A possible way to trade the overbought/oversold condition is to start looking for longs when RSI reads below 30 and start looking for shorts/selling once it is over 70.

A note on this trading style, though, while divergences can be fairly stable when combined with a complete trade plan, an indicator can remain overbought/oversold for a nearly indefinite period of time.

So overbought and oversold should not be the only qualification for entering into a trade.

## Difference Between RSI and MACD

The RSI provides a lot of potential trading opportunities, but it is often discussed in the same breath as the MACD.

And while both provide plenty of trading opportunities, there are significant differences between them.

The RSI measures the Relative strength of a stock by measuring the up days vs. the down days.

The MACD, which stands for Moving Average Convergence Divergence, is often used to measure trends and is calculated by subtracting the 26-period EMA from the 12-period EMA.

This allows the MACD to always shift around a zero line to show the prevalent trend and is one of the largest differences between the MACD and the RSI.

There are then two moving averages often overlaid on the MACD calculation itself, giving the user the entry and exit signals and giving the MACD a look that is so popular.

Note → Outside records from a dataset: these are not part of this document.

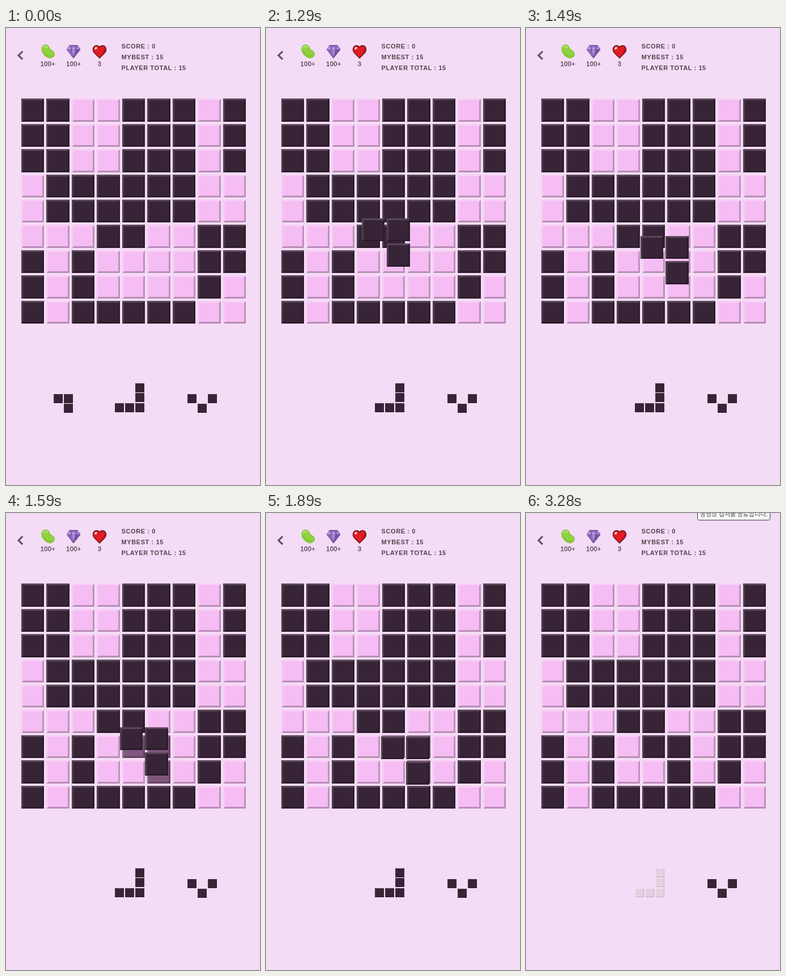
These frames come from a looping animation (448x804 px, 3.38 s). An HTML page:

```html
<!DOCTYPE html>
<html lang="en">
<head>
<meta charset="utf-8">
<title>Block puzzle</title>
<style>
html, body { margin: 0; width: 100%; height: 100%; overflow: hidden; background: #f5dcf6; }
svg { display: block; width: 100%; height: 100%; }
text { font-family: "Liberation Sans", Arial, sans-serif; font-size: 11px; fill: #51434f; }
.score { font-weight: bold; letter-spacing: .6px; }
.count { text-anchor: middle; letter-spacing: .4px; stroke: #51434f; stroke-width: .35px; }
.tip { font-family: "Noto Sans CJK KR", "Noto Sans CJK", sans-serif; fill: #4a4a4a; }
.crisp { shape-rendering: crispEdges; }
</style>
</head>
<body>
<svg viewBox="0 0 448 804" xmlns="http://www.w3.org/2000/svg">
  <rect width="448" height="804" fill="#f5dcf6"/>
  <path d="M29.3 41.2 22 48.2 29.3 55.2" fill="none" stroke="#604c62" stroke-width="3"/>

  <g id="bean">
    <path d="M64 33C66 29 72 28.500 75 32C77 35 77 37 80 39C85 41 87 46 84 50C80 54.500 73 53 68 48C63 43 62 37 64 33Z" fill="#90d13f" stroke="#72b52e"/>
    <path d="M66 35C67 31.500 71 31 73 34" fill="none" stroke="#bdea7b" stroke-width="1.800" stroke-linecap="round"/>
    <path d="M66 41C69 47 75 51 81 49" fill="none" stroke="#7bc034" stroke-width="1.500" stroke-linecap="round"/>
  </g>

  <g id="gem" stroke-linejoin="round">
    <path d="M112 30.500H126L131 38 119 53 107.500 38Z" fill="#9369c6" stroke="#59427f"/>
    <path d="M112 31 115 38H108ZM119 31 123 38H115Z" fill="#c3a4e5"/>
    <path d="M126 31 123 38H130ZM115 38H123L119 52Z" fill="#a98ad5"/>
    <path d="M123 38H130L119 52Z" fill="#7850ac"/>
    <path d="M108 38H130M115 38 119 52 123 38 119 31 115 38 112 31M123 38 126 31" fill="none" stroke="#694b93" stroke-width=".7"/>
  </g>

  <g id="heart">
    <path d="M165 53 156 44C151 38 154 31 160 31Q163 31 165 34Q167 31 170 31C176 31 179 38 174 44Z" fill="#e21c24" stroke="#581218" stroke-width="1.300"/>
    <path d="M165 51.500 174 42Q176.500 38 174 34Q174 43 165 51.500Z" fill="#ae101b"/>
    <ellipse cx="158.500" cy="35.500" rx="2.600" ry="1.800" transform="rotate(-40 158.500 35.500)" fill="#ffc9c9"/>
  </g>

  <text class="count" x="74" y="67">100+</text>
  <text class="count" x="119.500" y="67">100+</text>
  <text class="count" x="165" y="67">3</text>
  <text class="score" x="203.500" y="36">SCORE : 0</text>
  <text class="score" x="203.500" y="55">MYBEST : 15</text>
  <text class="score" x="203.500" y="74">PLAYER TOTAL : 15</text>

  <g class="crisp">
    <g id="board"></g>
    <g id="ghost"></g>
    <g id="placed"></g>
    <g id="trayA"></g>
    <g id="trayB"></g>
    <g id="trayBOff"></g>
    <g id="trayC"></g>
    <g id="drag"></g>
  </g>

  <g id="tip">
    <rect x="302.500" y="-8.500" width="128" height="21" rx="3" fill="#fbf8fb" stroke="#3c363c"/>
    <text class="tip" x="307" y="6">동영상 캡처를 종료합니다.</text>
  </g>
</svg>
<script>
const LOOP = 3380, PICK = 1190, SNAP = 1590, DROP = 2080, TIP = 3280;
const PITCH = 44.45, SIZE = 40.4, LEFT = 27, TOP = 124.2;
const DARK = '#382437', PINK = '#f5bdf3', GHOST = '#80557e', OFF = '#e5cfe3';
const ROWS = [
  '##..###.#', '##..###.#', '##..###.#',
  '.######..', '.######..', '...##..##',
  '#.#....##', '#.#....#.', '#.#####..'
];
const PIECE = [[0, 0], [1, 0], [1, 1]];
// Drag positions, one per 100 ms from PICK
const PATH = [[80, 372], [169, 335], [193, 348], [202, 366], [201, 377], [200, 384], [202, 390], [203, 393]];

const el = id => document.getElementById(id);
const show = (id, on) => el(id).setAttribute('display', on ? 'inline' : 'none');

// A tile with four mitred edges: light at top and left, dark at right and bottom
function tile(x0, y0, size, fill, edge, light, dark) {
  const x = Math.round(x0), y = Math.round(y0);
  const r = Math.round(x0 + size), b = Math.round(y0 + size), e = edge;
  const side = (points, color, alpha) => `<polygon points="${points}" fill="${color}" fill-opacity="${alpha}"/>`;
  return `<rect x="${x}" y="${y}" width="${r - x}" height="${b - y}" fill="${fill}"/>` +
    side([x, y, r, y, r - e, y + e, x + e, y + e], '#fff', light) +
    side([x, y, x + e, y + e, x + e, b - e, x, b], '#fff', light * .7) +
    side([r, y, r, b, r - e, b - e, r - e, y + e], '#000', dark) +
    side([x, b, x + e, b - e, r - e, b - e, r, b], '#000', dark * 1.1);
}

const bigTile = (x, y, fill) =>
  tile(x, y, SIZE, fill, 3, fill === PINK ? .25 : .17, fill === PINK ? .23 : .2);

const boardTile = (col, row, fill) => bigTile(LEFT + col * PITCH, TOP + row * PITCH, fill);

const trayPiece = (x, y, cells, fill) => cells.map(([c, r]) =>
  tile(x + c * 18, y + r * 17.5, 16, fill, 1, fill === OFF ? .45 : .12, .15)).join('');

function build() {
  const corner = [[2, 0], [2, 1], [0, 2], [1, 2], [2, 2]];
  el('board').innerHTML = ROWS.map((row, r) =>
    [...row].map((c, i) => boardTile(i, r, c === '#' ? DARK : PINK)).join('')).join('');
  for (const [id, fill] of [['ghost', GHOST], ['placed', DARK]])
    el(id).innerHTML = PIECE.map(([c, r]) => boardTile(4 + c, 6 + r, fill)).join('');
  el('drag').innerHTML = PIECE.map(([c, r]) => bigTile(c * PITCH, r * PITCH, DARK)).join('');
  el('trayA').innerHTML = trayPiece(84, 643.8, PIECE, DARK);
  el('trayB').innerHTML = trayPiece(192, 624.9, corner, DARK);
  el('trayBOff').innerHTML = trayPiece(192, 624.9, corner, OFF);
  el('trayC').innerHTML = trayPiece(320, 643.8, [[0, 0], [2, 0], [1, 1]], DARK);
}

function render(t) {
  const dragging = t >= PICK && t < DROP;
  show('trayA', t < PICK);
  show('drag', dragging);
  show('ghost', t >= SNAP && t < DROP);
  show('placed', t >= DROP);
  show('trayB', t < DROP);
  show('trayBOff', t >= DROP);
  show('tip', t >= TIP);
  if (dragging) {
    const step = Math.min(PATH.length - 1, Math.floor((t - PICK) / 100));
    el('drag').setAttribute('transform', `translate(${PATH[step]})`);
  }
}

build();
render(0);
const start = performance.now();
function tick() {
  render((performance.now() - start) % LOOP);
  requestAnimationFrame(tick);
}
requestAnimationFrame(tick);
</script>
</body>
</html>
```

Disclaimer: The information above is for educational purposes only and should not be treated as investment advice. The strategy presented would not be suitable for investors who are not familiar with exchange traded options. Any readers interested in this strategy should do their own research and seek advice from a licensed financial adviser.